══ Records to process
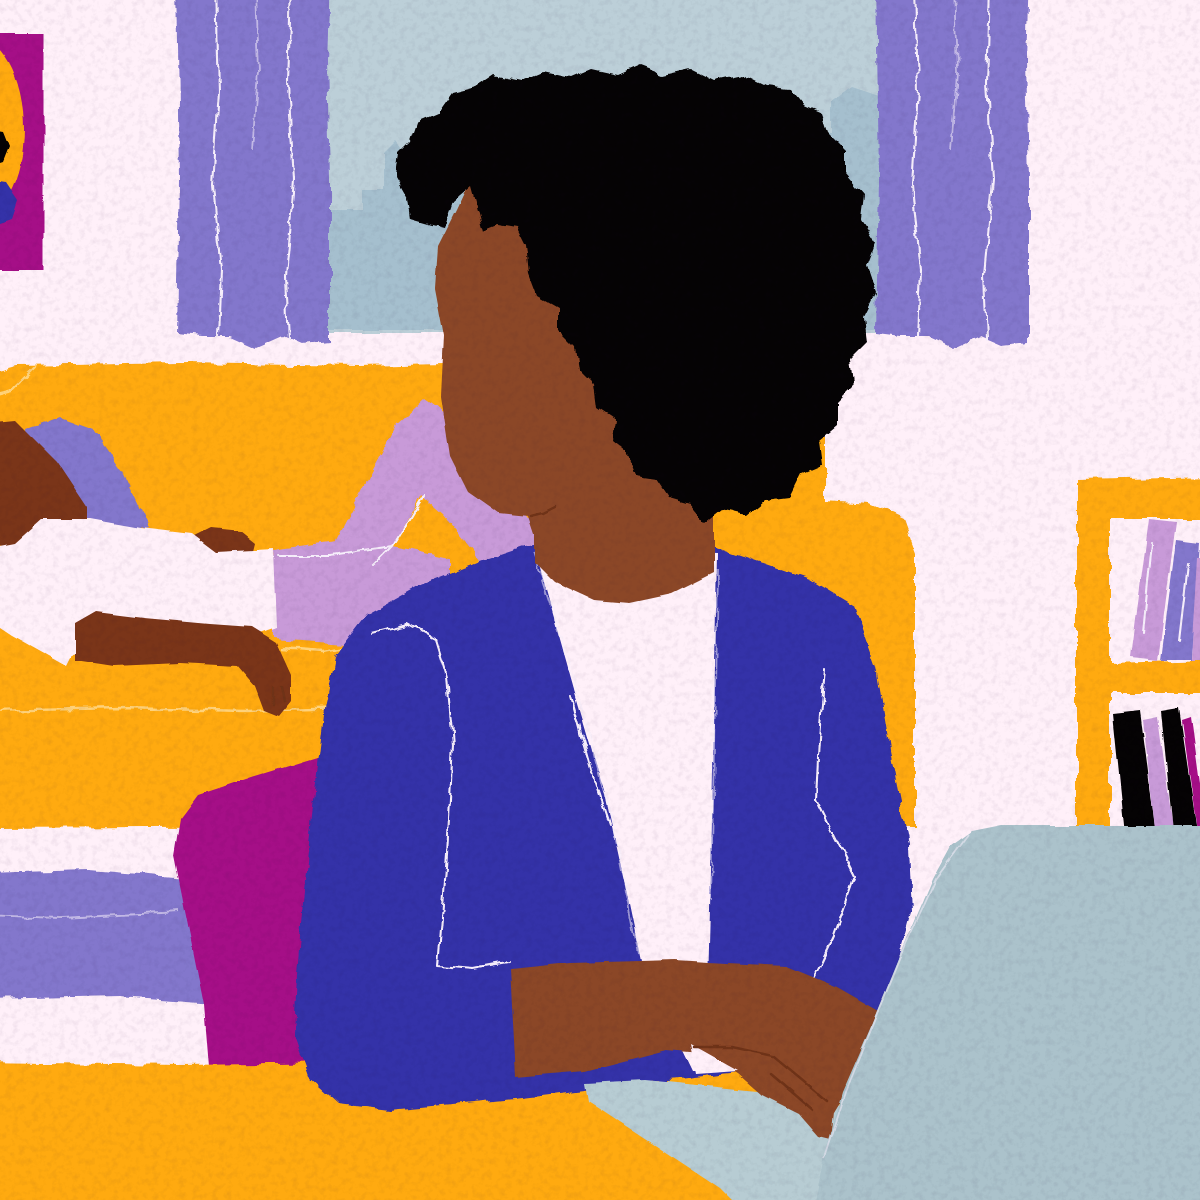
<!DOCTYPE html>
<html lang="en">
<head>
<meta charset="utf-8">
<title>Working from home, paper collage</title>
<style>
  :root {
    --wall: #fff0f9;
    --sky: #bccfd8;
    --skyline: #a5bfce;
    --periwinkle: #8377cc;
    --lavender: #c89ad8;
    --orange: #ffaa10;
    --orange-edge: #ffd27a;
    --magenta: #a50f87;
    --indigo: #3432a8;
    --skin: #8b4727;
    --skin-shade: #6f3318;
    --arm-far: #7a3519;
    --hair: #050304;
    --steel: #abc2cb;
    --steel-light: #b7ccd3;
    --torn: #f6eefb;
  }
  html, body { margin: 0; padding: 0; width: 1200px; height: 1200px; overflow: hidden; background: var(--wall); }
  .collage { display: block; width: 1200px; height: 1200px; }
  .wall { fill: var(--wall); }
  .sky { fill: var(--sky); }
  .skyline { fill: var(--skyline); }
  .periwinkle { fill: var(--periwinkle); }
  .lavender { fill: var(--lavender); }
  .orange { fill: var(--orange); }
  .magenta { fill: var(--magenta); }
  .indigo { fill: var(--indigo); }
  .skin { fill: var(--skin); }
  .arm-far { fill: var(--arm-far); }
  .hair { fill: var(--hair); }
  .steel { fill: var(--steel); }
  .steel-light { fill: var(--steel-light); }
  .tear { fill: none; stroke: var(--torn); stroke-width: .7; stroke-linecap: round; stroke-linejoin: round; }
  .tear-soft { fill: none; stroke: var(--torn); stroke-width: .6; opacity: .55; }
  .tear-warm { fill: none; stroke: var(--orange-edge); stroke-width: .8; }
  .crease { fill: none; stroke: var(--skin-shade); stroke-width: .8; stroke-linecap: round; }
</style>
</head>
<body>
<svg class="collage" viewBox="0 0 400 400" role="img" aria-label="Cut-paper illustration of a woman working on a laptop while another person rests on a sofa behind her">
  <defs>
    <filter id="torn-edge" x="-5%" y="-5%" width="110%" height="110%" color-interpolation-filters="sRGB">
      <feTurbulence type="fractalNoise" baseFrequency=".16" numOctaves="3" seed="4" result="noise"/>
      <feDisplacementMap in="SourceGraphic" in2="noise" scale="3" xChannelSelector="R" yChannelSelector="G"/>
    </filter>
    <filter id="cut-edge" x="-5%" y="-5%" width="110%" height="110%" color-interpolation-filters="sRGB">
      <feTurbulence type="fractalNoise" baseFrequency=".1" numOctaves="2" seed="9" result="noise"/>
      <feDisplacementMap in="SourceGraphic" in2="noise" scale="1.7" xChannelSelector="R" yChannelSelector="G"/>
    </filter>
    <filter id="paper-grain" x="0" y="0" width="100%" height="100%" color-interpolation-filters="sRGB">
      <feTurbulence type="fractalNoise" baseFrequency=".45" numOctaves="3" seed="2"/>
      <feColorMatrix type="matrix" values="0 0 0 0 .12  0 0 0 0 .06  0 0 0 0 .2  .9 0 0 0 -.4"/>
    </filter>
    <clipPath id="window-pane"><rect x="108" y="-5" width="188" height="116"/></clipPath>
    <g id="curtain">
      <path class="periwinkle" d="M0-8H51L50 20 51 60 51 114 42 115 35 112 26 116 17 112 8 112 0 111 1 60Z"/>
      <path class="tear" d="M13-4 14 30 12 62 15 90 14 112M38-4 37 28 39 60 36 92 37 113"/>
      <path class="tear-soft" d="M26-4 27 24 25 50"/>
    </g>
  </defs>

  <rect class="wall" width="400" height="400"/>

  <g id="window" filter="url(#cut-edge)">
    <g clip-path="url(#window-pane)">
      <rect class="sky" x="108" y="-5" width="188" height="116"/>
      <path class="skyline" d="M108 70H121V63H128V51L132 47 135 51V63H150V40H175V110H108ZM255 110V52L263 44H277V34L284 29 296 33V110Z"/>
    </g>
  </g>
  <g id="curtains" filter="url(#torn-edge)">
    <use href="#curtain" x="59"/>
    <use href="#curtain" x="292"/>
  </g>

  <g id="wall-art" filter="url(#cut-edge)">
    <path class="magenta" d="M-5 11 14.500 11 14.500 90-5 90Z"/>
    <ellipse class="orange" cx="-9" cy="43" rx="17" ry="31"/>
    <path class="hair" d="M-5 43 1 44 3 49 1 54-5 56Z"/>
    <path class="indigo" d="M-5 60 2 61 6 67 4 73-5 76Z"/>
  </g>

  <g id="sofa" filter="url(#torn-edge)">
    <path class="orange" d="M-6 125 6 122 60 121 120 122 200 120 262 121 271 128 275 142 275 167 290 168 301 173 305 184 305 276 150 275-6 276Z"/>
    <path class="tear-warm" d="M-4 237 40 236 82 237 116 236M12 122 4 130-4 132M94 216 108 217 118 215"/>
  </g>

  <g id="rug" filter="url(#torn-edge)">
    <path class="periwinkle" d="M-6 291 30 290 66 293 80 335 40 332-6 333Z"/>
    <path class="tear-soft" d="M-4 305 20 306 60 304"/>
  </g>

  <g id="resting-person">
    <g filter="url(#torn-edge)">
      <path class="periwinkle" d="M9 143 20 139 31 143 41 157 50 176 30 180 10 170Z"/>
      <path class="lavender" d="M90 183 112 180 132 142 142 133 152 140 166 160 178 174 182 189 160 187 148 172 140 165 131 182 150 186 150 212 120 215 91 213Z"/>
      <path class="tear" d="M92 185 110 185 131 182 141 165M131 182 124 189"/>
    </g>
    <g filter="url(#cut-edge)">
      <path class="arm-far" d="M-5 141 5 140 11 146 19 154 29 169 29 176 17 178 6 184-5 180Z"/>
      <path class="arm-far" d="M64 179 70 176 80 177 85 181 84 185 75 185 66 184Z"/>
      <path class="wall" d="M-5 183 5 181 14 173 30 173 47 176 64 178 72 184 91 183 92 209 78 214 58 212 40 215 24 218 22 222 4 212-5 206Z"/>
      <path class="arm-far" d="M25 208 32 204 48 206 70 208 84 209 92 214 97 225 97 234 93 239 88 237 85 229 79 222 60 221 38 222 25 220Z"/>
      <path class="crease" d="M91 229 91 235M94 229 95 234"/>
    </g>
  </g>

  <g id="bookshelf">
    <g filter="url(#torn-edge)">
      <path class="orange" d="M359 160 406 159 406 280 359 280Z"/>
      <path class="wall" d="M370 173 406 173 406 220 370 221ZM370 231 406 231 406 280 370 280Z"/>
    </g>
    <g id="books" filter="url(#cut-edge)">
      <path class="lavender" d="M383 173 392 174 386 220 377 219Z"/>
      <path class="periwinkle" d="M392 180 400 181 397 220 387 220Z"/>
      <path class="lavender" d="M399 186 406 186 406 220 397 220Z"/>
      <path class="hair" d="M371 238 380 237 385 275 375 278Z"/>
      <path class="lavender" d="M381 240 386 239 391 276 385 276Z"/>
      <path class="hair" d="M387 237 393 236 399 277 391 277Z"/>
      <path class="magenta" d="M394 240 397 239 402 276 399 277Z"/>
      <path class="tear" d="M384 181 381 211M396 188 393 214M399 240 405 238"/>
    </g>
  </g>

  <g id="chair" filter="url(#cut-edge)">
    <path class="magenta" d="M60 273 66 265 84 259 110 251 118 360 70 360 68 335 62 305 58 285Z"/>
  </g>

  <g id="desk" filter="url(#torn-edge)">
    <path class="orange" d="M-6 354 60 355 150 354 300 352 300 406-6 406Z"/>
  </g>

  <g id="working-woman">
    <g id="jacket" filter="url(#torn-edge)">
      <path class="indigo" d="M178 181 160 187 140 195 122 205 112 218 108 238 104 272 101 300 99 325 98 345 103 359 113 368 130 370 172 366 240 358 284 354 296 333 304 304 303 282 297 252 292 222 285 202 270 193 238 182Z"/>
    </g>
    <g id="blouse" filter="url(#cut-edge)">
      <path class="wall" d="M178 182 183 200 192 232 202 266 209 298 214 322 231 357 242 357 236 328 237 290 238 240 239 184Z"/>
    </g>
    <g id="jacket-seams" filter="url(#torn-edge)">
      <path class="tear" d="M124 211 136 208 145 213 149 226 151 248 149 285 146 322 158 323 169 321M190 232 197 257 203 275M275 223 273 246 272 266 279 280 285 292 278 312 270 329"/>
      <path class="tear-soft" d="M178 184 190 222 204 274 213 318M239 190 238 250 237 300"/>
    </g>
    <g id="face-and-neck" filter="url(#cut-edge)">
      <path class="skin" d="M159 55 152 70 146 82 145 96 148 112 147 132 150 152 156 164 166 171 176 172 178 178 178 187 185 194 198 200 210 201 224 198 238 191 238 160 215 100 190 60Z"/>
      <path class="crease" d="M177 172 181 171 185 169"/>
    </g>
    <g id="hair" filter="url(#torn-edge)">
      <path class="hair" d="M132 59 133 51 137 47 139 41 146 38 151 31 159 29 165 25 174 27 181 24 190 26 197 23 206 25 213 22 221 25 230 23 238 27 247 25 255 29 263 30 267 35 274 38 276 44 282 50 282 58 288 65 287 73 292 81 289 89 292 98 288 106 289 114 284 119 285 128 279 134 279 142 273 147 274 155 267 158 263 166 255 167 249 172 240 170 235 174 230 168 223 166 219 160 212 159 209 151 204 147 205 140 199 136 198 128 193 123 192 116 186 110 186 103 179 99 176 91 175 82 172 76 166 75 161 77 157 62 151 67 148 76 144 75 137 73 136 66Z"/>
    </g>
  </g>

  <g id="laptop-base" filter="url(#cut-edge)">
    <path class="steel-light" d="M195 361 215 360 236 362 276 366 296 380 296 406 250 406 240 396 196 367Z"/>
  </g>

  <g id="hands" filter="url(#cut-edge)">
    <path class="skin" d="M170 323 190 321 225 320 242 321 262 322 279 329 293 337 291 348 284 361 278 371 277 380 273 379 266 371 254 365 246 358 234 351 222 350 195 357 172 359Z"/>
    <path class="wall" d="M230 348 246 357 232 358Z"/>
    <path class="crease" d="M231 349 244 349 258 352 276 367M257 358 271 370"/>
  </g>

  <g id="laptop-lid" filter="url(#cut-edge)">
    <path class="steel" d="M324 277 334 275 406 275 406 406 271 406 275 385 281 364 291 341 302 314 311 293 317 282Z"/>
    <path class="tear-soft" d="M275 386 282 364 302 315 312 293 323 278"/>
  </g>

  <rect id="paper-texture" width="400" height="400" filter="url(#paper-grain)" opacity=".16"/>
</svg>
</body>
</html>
════
Work item: Out of the entries, pull every line that mentions "collage".

Exercise solution:
<title>Working from home, paper collage</title>
  .collage { display: block; width: 1200px; height: 1200px; }
<svg class="collage" viewBox="0 0 400 400" role="img" aria-label="Cut-paper illustration of a woman working on a laptop while another person rests on a sofa behind her">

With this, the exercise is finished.